Study objectives: We sought to evaluate cerebral hemodynamics in obstructive sleep apnea (OSA) and actigraphy-defined short sleep duration using transcranial Doppler ultrasound (TCD) blood flow velocity in a subsample of Hispanics/Latinos without stroke and cardiovascular disease.
Methods: The sample consisted of consecutive participants at the Miami site of the Hispanic Community Health Study/Study of Latinos (HCHS/SOL) with overnight home sleep testing and 7 days of wrist actigraphy in the Sueño sleep ancillary study. Ninety-five participants had sleep data and TCD determined cerebral hemodynamics. We evaluated the association between OSA (apnea-hypopnea index [AHI] ≥ 5 events/h) and short sleep duration (< 6.8 hours; sample median) with cerebral blood flow velocities (CBFV) and pulsatility index (PI) for the middle cerebral (MCA) and basilar arteries (BA).
Results: Median age was 48 years (range 20-64) with 71% females.

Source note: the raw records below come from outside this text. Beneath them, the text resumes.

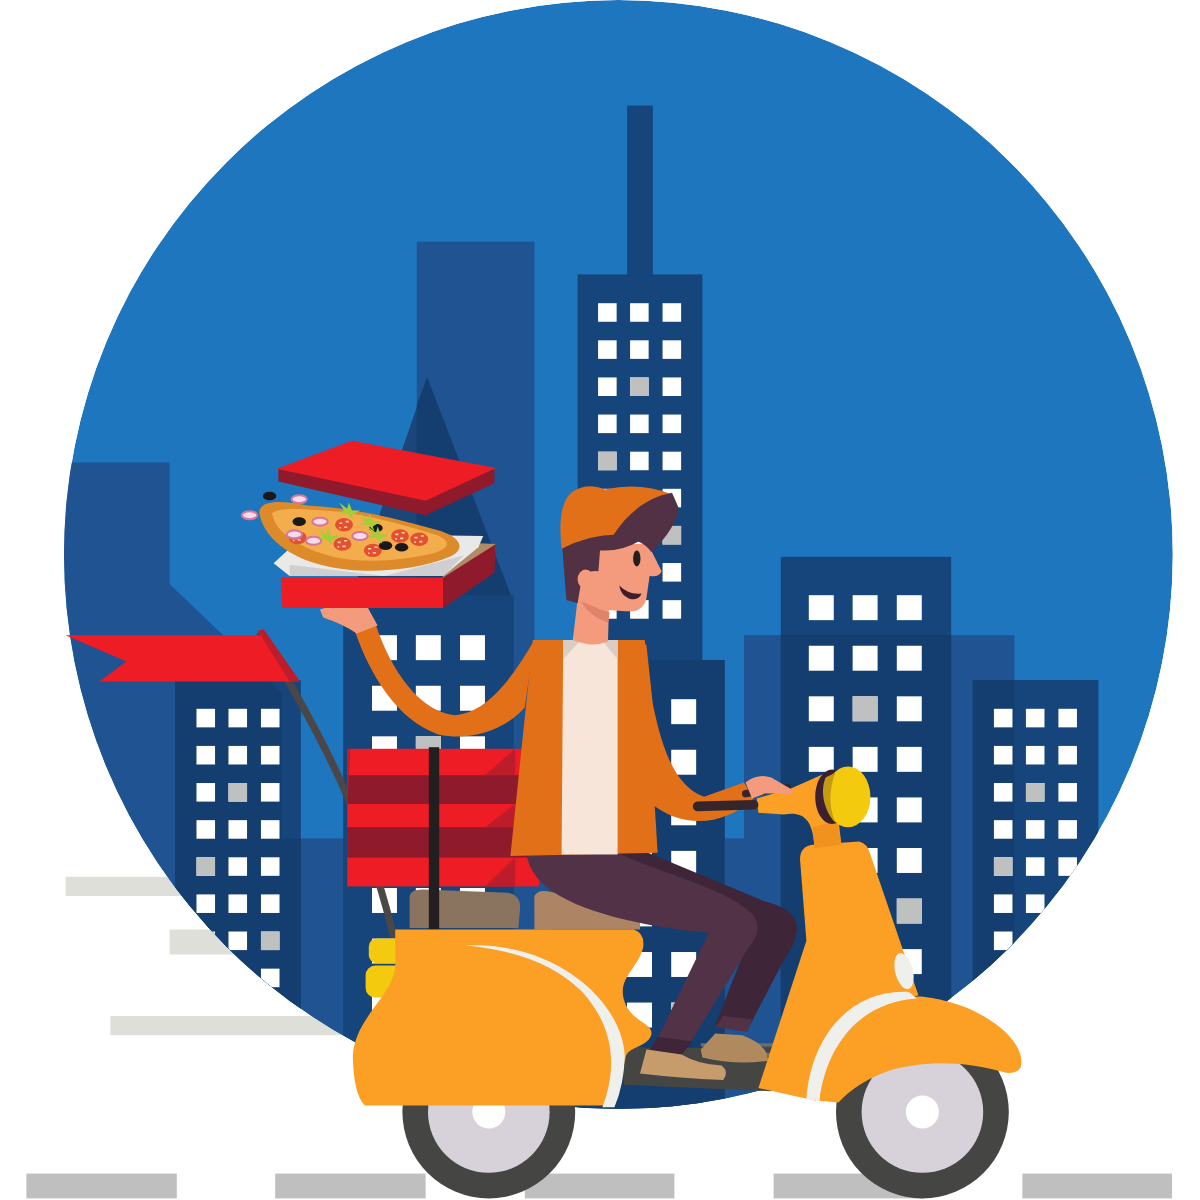
<!DOCTYPE html>
<html lang="en">
<head>
<meta charset="utf-8">
<title>Pizza delivery by scooter</title>
<style>
:root {
  --sky: #1d76be; --tower-far: #1f5391; --tower: #15457b; --tower-deep: #143e70; --spire: #1a4679;
  --window: #ffffff; --window-dim: #bfc0c0;
  --road: #bfbfbf; --speed: #dddfd8;
  --scooter: #fb9f25; --lamp: #f4ca0e; --stripe: #eff0ec; --rubber: #454643; --rim: #d7d2da; --metal: #4b4648;
  --seat: #8a7460; --seat-light: #ad8464;
  --red: #ee1c25; --red-dark: #8e1a2c; --red-flag: #bd1d2a; --strap: #231f20;
  --jacket: #e27019; --shirt: #f8e5da; --collar: #d9cdc4; --skin: #f49b7d; --skin-shade: #df8468;
  --hair: #533145; --trouser: #513246; --trouser-far: #3f2538; --shoe: #c69c6d; --shoe-far: #b08a5e;
  --crust: #dd8a2b; --cheese: #f3ad4c; --paper: #e9e9e8;
  --salami: #e2502f; --onion: #f7dbe6; --onion-edge: #d7779f; --leaf: #a5cd39;
}
html, body { margin: 0; background: #fff; }
.canvas { width: 1200px; height: 1200px; overflow: hidden; }
.canvas svg { display: block; width: 1200px; height: 1200px; }
.far { fill: var(--tower-far); }
.near { fill: var(--tower); }
.deep { fill: var(--tower-deep); }
.lit { fill: var(--window); }
.dim { fill: var(--window-dim); }
.red { fill: var(--red); }
.red-dark { fill: var(--red-dark); }
.body { fill: var(--scooter); }
.jacket { fill: var(--jacket); }
.skin { fill: var(--skin); }
.rubber { fill: var(--rubber); }
.stripe { fill: var(--stripe); }
</style>
</head>
<body>
<main class="canvas">
<svg viewBox="0 0 750 750" role="img" aria-label="Courier on an orange scooter carrying a pizza through a city at night">
  <defs>
    <clipPath id="disc"><circle cx="386.5" cy="346.5" r="346.5"/></clipPath>
    <g id="row-small" class="lit"><rect width="11.6" height="11.6"/><rect x="20" width="11.6" height="11.6"/><rect x="40.3" width="11.6" height="11.6"/></g>
    <g id="windows-small">
      <use href="#row-small"/><use href="#row-small" y="23.2"/><use href="#row-small" y="46.4"/>
      <use href="#row-small" y="69.6"/><use href="#row-small" y="92.8"/><use href="#row-small" y="116"/>
      <use href="#row-small" y="139.2"/><use href="#row-small" y="162.4"/><use href="#row-small" y="185.6"/>
      <g class="dim"><rect x="20" y="46.4" width="11.6" height="11.6"/><rect y="92.8" width="11.6" height="11.6"/><rect x="40.3" y="139.2" width="11.6" height="11.6"/></g>
    </g>
    <g id="row-large" class="lit"><rect width="15.6" height="15.6"/><rect x="27.4" width="15.6" height="15.6"/><rect x="55" width="15.6" height="15.6"/></g>
    <g id="windows-large">
      <use href="#row-large"/><use href="#row-large" y="31.6"/><use href="#row-large" y="63.2"/>
      <use href="#row-large" y="94.8"/><use href="#row-large" y="126.4"/><use href="#row-large" y="158"/>
      <use href="#row-large" y="189.6"/><use href="#row-large" y="221.2"/>
      <g class="dim"><rect x="27.4" y="63.2" width="15.6" height="15.6"/><rect x="55" y="189.6" width="15.6" height="15.6"/></g>
    </g>
    <g id="wheel"><circle r="54" fill="var(--rubber)"/><circle r="38" fill="var(--rim)"/><circle r="10.3" fill="#fff"/></g>
    <g id="salami"><ellipse rx="5.6" ry="4.2" fill="var(--salami)"/><path d="M-3-1h2M1-2h2M0 1.5h2M-3 1.8h1" stroke="#fbd0a8" stroke-width="1"/></g>
    <ellipse id="olive" rx="4.2" ry="2.7" fill="#1c1718"/>
    <ellipse id="onion" rx="4.8" ry="2.5" fill="var(--onion)" stroke="var(--onion-edge)" stroke-width="1.3"/>
    <path id="leaf" d="M-6-5L-1-1L0-5L2 0L7 0L2 3L3 6L-1 2L-6 2L-3 0Z" fill="var(--leaf)"/>
  </defs>

  <g id="speed-lines" fill="var(--speed)">
    <rect x="41" y="548" width="90" height="12"/>
    <rect x="106" y="581" width="80" height="15.500"/>
    <rect x="69" y="635" width="150" height="12"/>
  </g>

  <g id="road" fill="var(--road)">
    <rect x="16.500" y="733.500" width="94" height="15.500"/><rect x="172" y="733.500" width="94" height="15.500"/>
    <rect x="328" y="733.500" width="93.500" height="15.500"/><rect x="483.500" y="733.500" width="94" height="15.500"/>
    <rect x="639" y="733.500" width="93.500" height="15.500"/>
  </g>

  <g id="skyline" clip-path="url(#disc)">
    <circle cx="386.500" cy="346.500" r="346.500" fill="var(--sky)"/>
    <path class="far" d="M30 289H106V365L176 432V700H30Z"/>
    <rect class="far" x="260.500" y="151" width="73.500" height="550"/>
    <rect class="far" x="465" y="397" width="169" height="300"/>
    <rect class="far" x="180" y="524" width="300" height="180"/>
    <path d="M267 236L320 374H219Z" fill="var(--spire)"/>
    <path d="M267 236L260.500 253V374H320Z" fill="var(--tower-deep)"/>
    <rect class="near" x="214.500" y="372" width="106.500" height="330"/>
    <use href="#windows-large" x="232.500" y="397"/>
    <rect class="near" x="109.500" y="425" width="78.500" height="280"/>
    <path class="deep" d="M109.500 425H168L176 433V524H188V700H109.500Z"/>
    <use href="#windows-small" x="122.800" y="443"/>
    <rect class="near" x="392" y="66" width="16" height="106"/>
    <rect class="near" x="361" y="171.500" width="78" height="530"/>
    <use href="#windows-small" x="373.800" y="189.500"/>
    <rect class="deep" x="346" y="412.500" width="107" height="290"/>
    <use href="#windows-large" x="364.500" y="437"/>
    <rect class="near" x="488" y="348" width="106.500" height="350"/>
    <rect class="deep" x="488" y="397" width="106.500" height="300"/>
    <use href="#windows-large" x="505.500" y="372"/>
    <rect class="near" x="608" y="425" width="78.500" height="270"/>
    <rect class="deep" x="608" y="425" width="26" height="270"/>
    <use href="#windows-small" x="621.200" y="443"/>
  </g>

  <g id="flag">
    <path d="M162 395Q203 462 220 505Q238 550 246 586" fill="none" stroke="var(--metal)" stroke-width="4.500"/>
    <path class="red" d="M41 397H165L187.500 426H62L79 413.500Z"/>
    <path d="M161 394L165 393.500L187.500 426H181Z" fill="var(--red-flag)"/>
  </g>

  <g id="pizza-stack">
    <rect class="red" x="217" y="468" width="120" height="86"/>
    <rect class="red-dark" x="217" y="484.500" width="120" height="18"/>
    <rect class="red-dark" x="217" y="517" width="120" height="19"/>
    <path d="M217 502L219 468H217Z" fill="var(--red-flag)"/>
    <path d="M303 484.500L322 468V484.500ZM303 517L322 502.500V517ZM303 554L322 536V554Z" fill="var(--red-flag)"/>
  </g>

  <g id="scooter-rear">
    <path d="M256 560Q257 556 264 556L318 558Q326 560 325 568L324 580H256Z" fill="var(--seat)"/>
    <path d="M334 560Q336 556 342 557L400 568V581H334Z" fill="var(--seat-light)"/>
    <rect x="268" y="467" width="6.500" height="114" fill="var(--strap)"/>
    <rect x="230.500" y="586.500" width="24" height="15.500" rx="5" fill="var(--lamp)"/>
    <rect x="228.500" y="603.500" width="26" height="20" rx="6" fill="var(--lamp)"/>
    <path class="rubber" d="M386 652L404 655H500L482 682L390 678Z"/>
    <path d="M438 653H492M452 659H490" stroke="#6f6d64" stroke-width="2"/>
    <use href="#wheel" x="305.500" y="695"/>
    <path class="body" d="M247 581H396Q403 583 402 592C399 605 386 611 390 625C394 639 409 639 407 647C404 655 392 654 391 661L384 691H228Q221 684 220.500 660C222 634 249 621 247 600Z"/>
    <path class="stripe" d="M291 591C347 588 389 626 390.500 660Q390 678 384 692H376.500C387 664 382 640 364 620C346 602 322 594 291 591Z"/>
  </g>

  <g id="rider-legs">
    <path d="M438 656L447 646L464 647Q480 653 480 663Q460 666 439 661Z" fill="var(--shoe-far)"/>
    <path d="M364 533H405L477 563Q500 569 498 582Q497 590 490 600L467 644L447 641L470 582L380 566Z" fill="var(--trouser-far)"/>
    <path d="M452 635L470 637L467 645L447 642Z" fill="var(--trouser)"/>
    <path d="M329 534H388C420 548 456 556 471 572Q477 582 468 592L432 651L409 653L443 583C418 581 374 574 350 560Q332 550 329 534Z" fill="var(--trouser)"/>
    <path d="M411 648L433 651L426 659L406 656Z" fill="var(--trouser-far)"/>
    <path d="M404 656L426 659Q436 665 451 666Q456 670 452 675Q425 674 400 671Z" fill="var(--shoe)"/>
  </g>

  <g id="scooter-front">
    <use href="#wheel" x="576.500" y="695"/>
    <path class="body" d="M500 537Q500 529 508 528L537 526Q542 527 544 534L574 622C545 630 517 650 510 688L474 680L504 588Z"/>
    <path class="body" d="M512 688C516 645 545 621 577 623C613 627 642 650 638 667Q635 672 627 670C604 664 582 662 556 669Q536 676 524 689Z"/>
    <path class="stripe" d="M504 687C507 645 534 618 568 620L573 624C540 626 517 650 512 688Z"/>
    <ellipse cx="565" cy="607" rx="5.500" ry="11.500" transform="rotate(-14 565 607)" class="stripe"/>
    <path class="body" d="M473 499L494 493L514 484L524 512L526 529H509C508 512 502 507 490 509L474 508Z"/>
    <path d="M508 517L523 513L526 528L509 530Z" fill="#f0921d"/>
    <ellipse cx="520" cy="498" rx="10.500" ry="17" fill="#3c2030"/>
    <ellipse cx="530" cy="498" rx="14" ry="19" fill="var(--lamp)"/>
    <path d="M516 486C512 496 516 508 522 514C518 504 518 494 522 483Z" fill="#c69a12"/>
  </g>

  <g id="rider-torso">
    <path class="jacket" d="M400 401L404 403L408 440C415 474 424 492 440 498L465 489L471 499C453 516 427 518 408 503Z"/>
    <path d="M436 504L471 503" stroke="#35262c" stroke-width="6" stroke-linecap="round"/>
    <path d="M466 496L492 492" stroke="#35262c" stroke-width="4.500" stroke-linecap="round"/>
    <path class="skin" d="M466 489Q474 483 482 486L496 494Q494 498 488 496L478 496L470 499Z"/>
    <path class="jacket" d="M334 400L328 442C314 458 292 463 274 459C248 450 231 421 222 395L235 391C244 418 262 445 284 447C304 446 320 424 334 400Z"/>
    <path class="skin" d="M200 381Q210 377 230 380L236 391L223 396Q214 390 202 386Z"/>
    <path class="jacket" d="M333 400H403L411 533L319 535Z"/>
    <path d="M352 400H386V534H351Z" fill="var(--shirt)"/>
    <path d="M352 400H363L352 412ZM386 400H376L386 412Z" fill="var(--collar)"/>
  </g>

  <g id="rider-head">
    <path class="skin" d="M362 366H381L380 401Q370 405 358 400Z"/>
    <path d="M363 376L381 383L380 389Q369 386 363 376Z" fill="var(--skin-shade)"/>
    <path class="skin" d="M362 340H405L413.500 357Q412 361 406 360L404 374Q402 383 391 382L375 381L362 370Z"/>
    <path d="M351 337L388 331L400 338Q388 345 375 344L374 357Q364 356 363 365L361 377L354 375Z" fill="var(--hair)"/>
    <ellipse cx="366" cy="362" rx="5" ry="6" class="skin"/>
    <path class="jacket" d="M351 343Q348 316 357 308Q366 301 378 306Q400 301 420 309L386 334Q368 334 351 343Z"/>
    <path d="M383 335C392 321 404 311 420 308L424 317Q423 330 407 345Q401 336 383 335Z" fill="var(--hair)"/>
    <ellipse cx="398" cy="349" rx="2.300" ry="5" fill="#231f20"/>
    <path d="M387 366Q393 372 401 371Q399 376 393 374Q388 372 387 366Z" fill="#3d1e2c"/>
  </g>

  <g id="open-pizza-box">
    <path d="M276 362L288 339L310 340L309 350Z" fill="#b38a68"/>
    <path d="M171 352L184 340L236 334L302 335L299 342L277 360H181Z" fill="var(--paper)"/>
    <path d="M181 353L240 360L290 347L277 360H181Z" fill="#cfcfd2"/>
    <path class="red" d="M175.500 361H277V380H176.500Z"/>
    <path class="red-dark" d="M277 361L310 340L309 358L277 380Z"/>
    <g id="pizza">
      <path d="M162 320C163 312 178 313 192 316C226 318 250 325 272 331C288 335 292 343 281 348C260 357 226 359 205 354C180 349 164 335 162 320Z" fill="var(--crust)"/>
      <path d="M170 321C175 316 196 319 214 320C240 324 258 330 272 334C283 338 281 343 270 346C250 351 225 352 208 348C188 343 172 333 170 321Z" fill="var(--cheese)"/>
      <use href="#salami" x="186" y="336"/><use href="#salami" x="215" y="328"/><use href="#salami" x="214" y="340"/>
      <use href="#salami" x="233" y="344"/><use href="#salami" x="250" y="335"/><use href="#salami" x="262" y="337"/>
      <use href="#olive" x="187" y="326"/><use href="#olive" x="235" y="330"/><use href="#olive" x="241" y="341"/><use href="#olive" x="251" y="342"/>
      <use href="#onion" x="200" y="326"/><use href="#onion" x="184" y="334"/><use href="#onion" x="225" y="335"/><use href="#onion" x="196" y="338"/>
      <use href="#leaf" x="205" y="335"/><use href="#leaf" x="236" y="334"/><use href="#leaf" x="231" y="326"/><use href="#leaf" x="218" y="319"/>
      <use href="#olive" x="168.500" y="310"/><use href="#onion" x="156" y="322"/><use href="#onion" x="187" y="312"/>
    </g>
    <g id="box-lid">
      <path class="red-dark" d="M174 293L266 312L309 293V302L266 322L174 301Z"/>
      <path class="red" d="M173 293L220 275.500L310 292.500L266 313Z"/>
    </g>
  </g>
</svg>
</main>
</body>
</html>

Twenty-eight percent of the sample had OSA (AHI ≥ 5 events/h) with median AHI of 10.0 (range 5.0-51.7) events/h. In unadjusted analyses, participants with OSA had lower median CBFV in the BA (30.5 cm/s [interquartile range:10.2] versus 39.4 cm/s [13.3] P < .05), but not the MCA, whereas short sleepers had higher median vascular resistance in the MCA (PI = 0.92 [0.18] versus 0.86 [0.14] P < .05) and BA (PI = 1.0 [0.17] versus 0.93 [0.24] P < .05). After full adjustment, OSA was associated with decreased CBFV (β [SE] = -5.1 [2.5] P < .05) in the BA. Short sleep was associated with increased PI (β [SE] = 0.05 [0.02] P < .05) in the MCA.
Conclusions: In this sample of Hispanic/Latinos, OSA was associated with decreased daytime blood flow velocity in the BA, whereas actigraphy-defined short sleep duration was associated with increased cerebrovascular pulsatility in the MCA.
Keywords: Hispanic/Latinos; cerebral hemodynamics; sleep apnea; sleep duration; stroke risk.
© 2019 American Academy of Sleep Medicine.